* [Brief] Pick out every line of the entries below where "rect" occurs, and copy those lines.

* [Data provided]
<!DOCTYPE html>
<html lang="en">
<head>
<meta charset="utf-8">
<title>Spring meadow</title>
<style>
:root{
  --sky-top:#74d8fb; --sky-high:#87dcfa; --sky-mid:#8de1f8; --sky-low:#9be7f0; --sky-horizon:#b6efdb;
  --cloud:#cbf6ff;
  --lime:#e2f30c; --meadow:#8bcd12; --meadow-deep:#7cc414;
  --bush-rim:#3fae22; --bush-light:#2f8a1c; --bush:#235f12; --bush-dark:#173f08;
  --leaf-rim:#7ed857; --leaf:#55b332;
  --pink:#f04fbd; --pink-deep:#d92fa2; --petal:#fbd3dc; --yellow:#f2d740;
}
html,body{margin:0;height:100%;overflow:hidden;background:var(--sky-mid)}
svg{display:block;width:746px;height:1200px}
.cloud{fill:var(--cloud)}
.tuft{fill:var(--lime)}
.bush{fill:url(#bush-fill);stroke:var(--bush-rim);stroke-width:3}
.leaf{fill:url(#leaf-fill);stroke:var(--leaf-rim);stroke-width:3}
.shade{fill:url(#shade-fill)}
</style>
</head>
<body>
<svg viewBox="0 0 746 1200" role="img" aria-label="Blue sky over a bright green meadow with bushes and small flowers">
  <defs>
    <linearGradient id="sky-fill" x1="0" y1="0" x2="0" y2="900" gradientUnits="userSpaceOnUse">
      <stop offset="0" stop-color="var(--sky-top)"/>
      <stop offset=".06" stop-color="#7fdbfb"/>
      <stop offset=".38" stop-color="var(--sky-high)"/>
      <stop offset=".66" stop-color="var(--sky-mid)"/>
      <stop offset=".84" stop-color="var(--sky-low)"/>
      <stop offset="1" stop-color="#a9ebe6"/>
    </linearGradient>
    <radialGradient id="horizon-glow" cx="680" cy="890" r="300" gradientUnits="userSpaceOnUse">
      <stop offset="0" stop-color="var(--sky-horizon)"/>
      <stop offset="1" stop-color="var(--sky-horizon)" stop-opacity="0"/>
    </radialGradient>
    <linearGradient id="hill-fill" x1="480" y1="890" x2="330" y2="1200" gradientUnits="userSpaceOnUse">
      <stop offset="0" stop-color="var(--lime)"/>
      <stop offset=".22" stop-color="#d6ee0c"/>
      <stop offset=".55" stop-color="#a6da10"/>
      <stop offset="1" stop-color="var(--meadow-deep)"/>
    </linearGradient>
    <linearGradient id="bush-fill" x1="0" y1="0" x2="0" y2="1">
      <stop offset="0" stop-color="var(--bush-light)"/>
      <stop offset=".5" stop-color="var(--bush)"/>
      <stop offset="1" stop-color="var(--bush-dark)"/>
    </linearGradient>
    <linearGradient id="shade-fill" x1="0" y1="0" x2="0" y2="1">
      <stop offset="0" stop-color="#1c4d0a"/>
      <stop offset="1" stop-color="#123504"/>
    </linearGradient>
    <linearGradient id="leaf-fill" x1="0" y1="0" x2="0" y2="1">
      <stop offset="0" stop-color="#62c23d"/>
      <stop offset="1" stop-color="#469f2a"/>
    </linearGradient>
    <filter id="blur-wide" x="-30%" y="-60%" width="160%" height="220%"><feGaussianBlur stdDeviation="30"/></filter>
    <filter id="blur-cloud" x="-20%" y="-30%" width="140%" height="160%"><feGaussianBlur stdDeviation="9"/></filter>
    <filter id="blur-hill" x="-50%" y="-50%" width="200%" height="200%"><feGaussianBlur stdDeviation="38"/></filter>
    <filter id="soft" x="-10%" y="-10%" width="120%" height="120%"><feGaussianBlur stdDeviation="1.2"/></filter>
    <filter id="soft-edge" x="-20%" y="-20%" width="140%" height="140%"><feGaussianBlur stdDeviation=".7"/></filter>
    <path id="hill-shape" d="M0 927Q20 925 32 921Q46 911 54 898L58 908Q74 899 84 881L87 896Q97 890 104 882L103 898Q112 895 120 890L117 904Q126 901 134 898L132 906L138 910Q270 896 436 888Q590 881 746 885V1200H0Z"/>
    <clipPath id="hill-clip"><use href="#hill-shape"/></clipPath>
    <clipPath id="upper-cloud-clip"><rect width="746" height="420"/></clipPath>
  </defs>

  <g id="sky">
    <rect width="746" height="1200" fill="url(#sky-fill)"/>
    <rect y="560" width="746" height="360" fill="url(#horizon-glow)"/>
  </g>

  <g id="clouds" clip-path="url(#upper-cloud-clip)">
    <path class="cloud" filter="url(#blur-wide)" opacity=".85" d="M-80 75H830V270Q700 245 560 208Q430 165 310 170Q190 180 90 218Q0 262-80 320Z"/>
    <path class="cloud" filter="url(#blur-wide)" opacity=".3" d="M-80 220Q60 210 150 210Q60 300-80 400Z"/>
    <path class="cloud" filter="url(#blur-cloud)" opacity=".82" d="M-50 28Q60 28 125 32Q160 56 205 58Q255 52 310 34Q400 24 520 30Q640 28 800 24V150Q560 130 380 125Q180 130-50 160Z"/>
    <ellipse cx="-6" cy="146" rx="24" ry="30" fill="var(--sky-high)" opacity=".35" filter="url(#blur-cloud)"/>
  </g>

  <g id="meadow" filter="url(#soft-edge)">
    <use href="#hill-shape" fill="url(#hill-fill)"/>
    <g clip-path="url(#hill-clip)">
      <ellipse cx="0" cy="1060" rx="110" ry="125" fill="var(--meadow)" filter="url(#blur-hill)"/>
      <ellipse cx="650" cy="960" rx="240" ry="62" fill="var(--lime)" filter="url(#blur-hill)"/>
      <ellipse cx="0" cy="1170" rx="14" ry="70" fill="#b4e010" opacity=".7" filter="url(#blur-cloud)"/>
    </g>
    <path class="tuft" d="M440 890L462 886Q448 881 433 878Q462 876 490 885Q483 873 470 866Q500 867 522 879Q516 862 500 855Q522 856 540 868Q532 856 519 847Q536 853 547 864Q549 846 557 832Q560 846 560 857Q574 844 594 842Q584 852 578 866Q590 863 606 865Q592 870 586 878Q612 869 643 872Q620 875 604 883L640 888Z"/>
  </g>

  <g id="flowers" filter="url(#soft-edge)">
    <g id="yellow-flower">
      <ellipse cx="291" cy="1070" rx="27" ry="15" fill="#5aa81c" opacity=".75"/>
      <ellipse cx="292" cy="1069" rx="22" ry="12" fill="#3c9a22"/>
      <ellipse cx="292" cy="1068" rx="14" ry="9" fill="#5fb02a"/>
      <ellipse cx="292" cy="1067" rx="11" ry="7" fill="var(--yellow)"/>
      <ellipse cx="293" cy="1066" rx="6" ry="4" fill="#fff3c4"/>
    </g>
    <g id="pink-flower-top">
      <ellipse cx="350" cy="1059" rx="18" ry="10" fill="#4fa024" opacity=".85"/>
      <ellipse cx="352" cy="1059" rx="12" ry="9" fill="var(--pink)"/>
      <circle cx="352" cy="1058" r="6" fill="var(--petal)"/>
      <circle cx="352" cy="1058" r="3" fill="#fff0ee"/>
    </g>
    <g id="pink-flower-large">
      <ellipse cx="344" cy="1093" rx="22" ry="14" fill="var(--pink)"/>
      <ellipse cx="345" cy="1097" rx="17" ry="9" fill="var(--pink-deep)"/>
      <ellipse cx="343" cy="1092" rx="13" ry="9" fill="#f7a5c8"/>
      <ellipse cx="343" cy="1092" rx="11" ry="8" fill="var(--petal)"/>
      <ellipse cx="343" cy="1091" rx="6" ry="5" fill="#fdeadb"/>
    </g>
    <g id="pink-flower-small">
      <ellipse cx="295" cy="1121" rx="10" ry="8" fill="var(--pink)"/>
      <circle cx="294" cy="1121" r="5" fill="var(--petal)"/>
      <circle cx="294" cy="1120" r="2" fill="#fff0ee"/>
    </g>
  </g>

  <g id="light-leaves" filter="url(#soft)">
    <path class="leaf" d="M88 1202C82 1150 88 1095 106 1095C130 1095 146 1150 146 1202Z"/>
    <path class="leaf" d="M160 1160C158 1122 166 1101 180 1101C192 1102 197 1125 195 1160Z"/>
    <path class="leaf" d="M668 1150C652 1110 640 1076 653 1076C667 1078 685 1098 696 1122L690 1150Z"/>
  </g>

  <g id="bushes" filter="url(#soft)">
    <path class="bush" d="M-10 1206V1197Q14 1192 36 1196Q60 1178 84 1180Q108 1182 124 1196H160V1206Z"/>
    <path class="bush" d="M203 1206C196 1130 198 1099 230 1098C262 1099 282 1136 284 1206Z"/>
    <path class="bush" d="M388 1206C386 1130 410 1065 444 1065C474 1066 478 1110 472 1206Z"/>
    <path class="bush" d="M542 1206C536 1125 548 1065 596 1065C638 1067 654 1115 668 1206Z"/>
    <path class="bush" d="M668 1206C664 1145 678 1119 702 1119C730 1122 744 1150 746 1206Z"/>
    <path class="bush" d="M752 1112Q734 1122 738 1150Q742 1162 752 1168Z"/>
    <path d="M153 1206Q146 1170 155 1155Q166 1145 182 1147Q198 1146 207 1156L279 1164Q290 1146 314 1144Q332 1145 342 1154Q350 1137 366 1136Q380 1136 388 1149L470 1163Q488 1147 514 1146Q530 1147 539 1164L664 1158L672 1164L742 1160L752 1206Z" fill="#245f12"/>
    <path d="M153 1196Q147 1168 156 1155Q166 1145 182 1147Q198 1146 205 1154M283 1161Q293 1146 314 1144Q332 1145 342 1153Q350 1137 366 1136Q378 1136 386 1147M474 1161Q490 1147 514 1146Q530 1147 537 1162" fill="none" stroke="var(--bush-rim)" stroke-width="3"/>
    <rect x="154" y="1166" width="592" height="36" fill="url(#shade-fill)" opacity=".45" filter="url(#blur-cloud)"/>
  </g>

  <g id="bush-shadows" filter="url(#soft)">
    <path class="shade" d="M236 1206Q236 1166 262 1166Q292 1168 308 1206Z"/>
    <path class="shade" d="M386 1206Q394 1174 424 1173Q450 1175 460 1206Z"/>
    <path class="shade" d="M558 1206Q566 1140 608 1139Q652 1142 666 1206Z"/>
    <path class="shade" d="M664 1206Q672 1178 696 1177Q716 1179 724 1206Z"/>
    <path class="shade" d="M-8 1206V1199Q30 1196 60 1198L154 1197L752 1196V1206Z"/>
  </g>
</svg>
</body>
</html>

* [Answer to the exercise]
    <clipPath id="upper-cloud-clip"><rect width="746" height="420"/></clipPath>
    <rect width="746" height="1200" fill="url(#sky-fill)"/>
    <rect y="560" width="746" height="360" fill="url(#horizon-glow)"/>
    <rect x="154" y="1166" width="592" height="36" fill="url(#shade-fill)" opacity=".45" filter="url(#blur-cloud)"/>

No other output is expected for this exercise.